The use case diagram is not dead. In fact, business people love it. It’s simple, clear and business-friendly.
It has three self-explanatory elements – the boundary, the actors and the use cases. Without getting into specifics of relationships such as extended and included use cases, a high-level use case diagram is perfect for depicting a scope of a solution for all audiences.
A classic use case diagram has a single system boundary. The focus is on one solution or system. It may be sufficient for discussing the system itself.
In real life, however, whenever we capture the scope of a solution or a system, we need to keep the context in mind. And the context usually involves other systems.
A use case diagram that focuses on one system only will leave some questions unanswered. What about other use cases that are not in the diagram? How will those be accomplished?
Many organizations manage complex landscapes of legacy systems, and new applications and COTS implementations with various degrees of interconnectedness.

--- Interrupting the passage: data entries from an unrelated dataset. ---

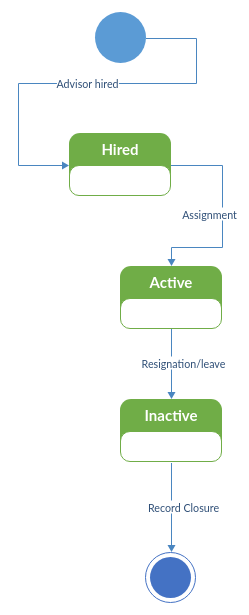
<!DOCTYPE html>
<html lang="en">
<head>
<meta charset="utf-8">
<title>Advisor state diagram</title>
<style>
:root {
  --paper: #fff;
  --start: #5b9bd5;
  --end: #4472c4;
  --line: #4a86c0;
  --state: #70ad47;
  --label: #2f4f77;
}
* { box-sizing: border-box; }
html, body { margin: 0; overflow: hidden; background: var(--paper); }
.diagram {
  position: relative;
  width: 249px;
  height: 615px;
  overflow: hidden;
  background: var(--paper);
  font-family: Lato, "Open Sans", sans-serif;
}
.connectors { position: absolute; left: 0; top: 0; }
.flow { fill: none; stroke: var(--line); stroke-width: 1; }
.arrow { fill: var(--line); }
.start { fill: var(--start); }
.end-ring { fill: var(--paper); stroke: var(--end); stroke-width: 1; }
.end-core { fill: var(--end); }
.state {
  position: absolute;
  width: 102px;
  height: 63px;
  display: flex;
  flex-direction: column;
  border-radius: 11px;
  background: linear-gradient(var(--state) 42px, var(--paper) 42px);
}
.state h2 {
  margin: 0;
  height: 32px;
  font-size: 15px;
  font-weight: 700;
  line-height: 33px;
  text-align: center;
  color: var(--paper);
}
.state-body {
  flex: 1;
  border: 1px solid var(--state);
  border-radius: 10px;
  background: var(--paper);
}
.hired { left: 69px; top: 133px; }
.active { left: 120px; top: 266px; }
.inactive { left: 120px; top: 399px; }
.transition {
  position: absolute;
  transform: translate(-50%, -50%);
  margin: 0;
  background: var(--paper);
  color: var(--label);
  font-size: 10.7px;
  line-height: 13px;
  white-space: nowrap;
}
.to-hired { left: 87.5px; top: 83px; }
.to-active { left: 209.5px; top: 214px; }
.to-inactive { left: 183.5px; top: 363px; }
.to-end { left: 183.5px; top: 507px; }
</style>
</head>
<body>
<main class="diagram">
  <svg class="connectors" width="249" height="615" viewBox="0 0 249 615" aria-hidden="true">
    <defs>
      <polygon id="arrow-down" class="arrow" points="-4,-7 4,-7 0,0"/>
    </defs>
    <circle class="start" cx="120.5" cy="37.5" r="25.5"/>
    <path class="flow" d="M146 38.5H196.5V83.5H18.5V165.5H63"/>
    <path class="flow" d="M171 165.5H222.5V247.5H171.5V260"/>
    <path class="flow" d="M171.5 329V393"/>
    <path class="flow" d="M171.5 463V546"/>
    <use href="#arrow-down" transform="translate(69 165.5) rotate(-90)"/>
    <use href="#arrow-down" x="171.5" y="266"/>
    <use href="#arrow-down" x="171.5" y="399"/>
    <use href="#arrow-down" x="171.5" y="552"/>
    <circle class="end-ring" cx="170.5" cy="577.5" r="25"/>
    <circle class="end-core" cx="170.5" cy="577.5" r="20.5"/>
  </svg>

  <section class="state hired"><h2>Hired</h2><div class="state-body"></div></section>
  <section class="state active"><h2>Active</h2><div class="state-body"></div></section>
  <section class="state inactive"><h2>Inactive</h2><div class="state-body"></div></section>

  <p class="transition to-hired">Advisor hired</p>
  <p class="transition to-active">Assignment</p>
  <p class="transition to-inactive">Resignation/leave</p>
  <p class="transition to-end">Record Closure</p>
</main>
</body>
</html>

In these circumstances, a use case diagram that includes several systems can help understand who does what and where. Adding more to the model can save you a lot of explaining and additional narrative.

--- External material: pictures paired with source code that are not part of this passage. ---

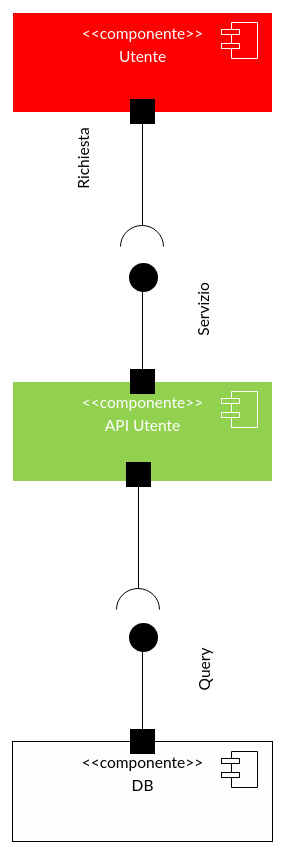
<!DOCTYPE html>
<html lang="it">
<head>
<meta charset="utf-8">
<title>Diagramma dei componenti</title>
<style>
  :root {
    --paper: #ffffff;
    --ink: #000000;
    --user: #ff0000;
    --api: #92d050;
    --database: #fdfefe;
  }
  * { box-sizing: border-box; margin: 0; }
  html, body { width: 285px; height: 854px; overflow: hidden; background: var(--paper); }
  .diagram {
    position: relative;
    width: 285px;
    height: 854px;
    overflow: hidden;
    color: var(--ink);
    font: 15.5px/23px Lato, "Open Sans", sans-serif;
  }
  .component {
    position: absolute;
    left: 13px;
    width: 259px;
    height: 99px;
    padding-top: 9px;
    text-align: center;
    color: var(--paper);
  }
  .component h2 { font: inherit; }
  .component svg { position: absolute; left: 208px; top: 9px; }
  .user { top: 13px; background: var(--user); }
  .api { top: 382px; background: var(--api); }
  .database {
    left: 12px;
    top: 741px;
    width: 261px;
    height: 101px;
    border: 1px solid var(--ink);
    background: var(--database);
    color: var(--ink);
  }
  .connectors { position: absolute; inset: 0; }
  .connectors .wire { fill: none; stroke: var(--ink); }
  .label {
    position: absolute;
    transform: translate(-50%, -50%) rotate(-90deg);
    white-space: nowrap;
  }
  .request { left: 83px; top: 158px; }
  .service { left: 203px; top: 309px; }
  .query { left: 204px; top: 669px; }
</style>
</head>
<body>
<main class="diagram">
  <svg width="0" height="0" style="position:absolute" aria-hidden="true">
    <defs>
      <g id="component-icon" fill="none" stroke="currentColor">
        <path d="M10.5 7.5V.5H36.5V36.5H10.5V26.5M10.5 12.5V21.5"/>
        <rect x=".5" y="7.5" width="18" height="5"/>
        <rect x=".5" y="21.5" width="18" height="5"/>
      </g>
    </defs>
  </svg>

  <section class="component user">
    <p>&lt;&lt;componente&gt;&gt;</p>
    <h2>Utente</h2>
    <svg width="37" height="37" aria-hidden="true"><use href="#component-icon"/></svg>
  </section>

  <section class="component api">
    <p>&lt;&lt;componente&gt;&gt;</p>
    <h2>API Utente</h2>
    <svg width="37" height="37" aria-hidden="true"><use href="#component-icon"/></svg>
  </section>

  <section class="component database">
    <p>&lt;&lt;componente&gt;&gt;</p>
    <h2>DB</h2>
    <svg width="37" height="37" aria-hidden="true"><use href="#component-icon"/></svg>
  </section>

  <svg class="connectors" width="285" height="854" aria-hidden="true">
    <defs>
      <rect id="port" width="25" height="25"/>
      <path id="socket" d="M-21.5 21A21.5 21 0 0 1 21.5 21"/>
    </defs>
    <g class="wire">
      <path d="M142.5 112V225M142.5 278V382M138.5 475V588M142.5 638V741"/>
      <use href="#socket" x="142" y="225.5"/>
      <use href="#socket" x="138" y="588.5"/>
    </g>
    <circle cx="143.5" cy="277.5" r="14.5"/>
    <circle cx="143.5" cy="637.5" r="14.5"/>
    <use href="#port" x="130" y="99"/>
    <use href="#port" x="130" y="369"/>
    <use href="#port" x="126" y="462"/>
    <use href="#port" x="130" y="729"/>
  </svg>

  <p class="label request">Richiesta</p>
  <p class="label service">Servizio</p>
  <p class="label query">Query</p>
</main>
</body>
</html>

Let’s look at this example. The project is going to build a new Online Ordering System. The boundary of the new system has been defined, and use cases in scope have been captured:
Now, do you understand how the order will be processed end-to-end? Not really, as the new system clearly deals with only subset of use cases. What happens with the orders that are ready for delivery? How are the deliveries scheduled? Who ensures that all required ingredients are purchased?
This is where an expanded use case diagram comes in handy.
In the expanded diagram, we can see other systems that are involved, and what use cases each system supports. Even without explicitly showing integrations between systems, we have more useful information about the context of the new solution.
Advantages of the expanded use case diagram:
- Provides a view of use cases across the end-to-end process
- Captures multiple systems required to support the complete user experience
- Highlights actors that must use multiple systems to do their job (“swivel-chair” user experience)
- Brings attention to interfaces (automated or manual) that must exist to exchange data between systems
- Shows the complexity of the system interconnections at high level – can be used as a communication tool with business stakeholders and executive sponsors
- Remind the stakeholders that the new system will not replace all the old clunkers
A business analyst must use a variety of tools to create a shared understanding of business requirements. A slightly unconventional diagram that helps to bring clarity is better than strict adherence to the rules in the models that the audience does not understand.
So don’t be afraid to improvise, and create engaging, clear, consistent and concise diagrams. The end goal is to build the right solution to the business problem.
Check out another video below to learn how to create use case diagrams step-by-step in PowerPoint, Visio or Lucidchart.
Lucidchart (an affiliate link) provides excellent free templates. If you would like to use PowerPoint or Visio, I’ve created templates that are free to download, with detailed instructions and tips to complement the video. Enjoy!
For more resources on business modelling, check out my book Business Analyst: a Profession and a Mindset or the Pictures Speak series on YouTube Why Change channel.
Thanks for a great article, Yulia.
Thank you, Edward. We should use use cases more, it’s such a simple and a powerful model
Yes… We do use use cases in our specifications
thanks its very usefull
Thank you, glad it was useful. Simple diagrams have many uses!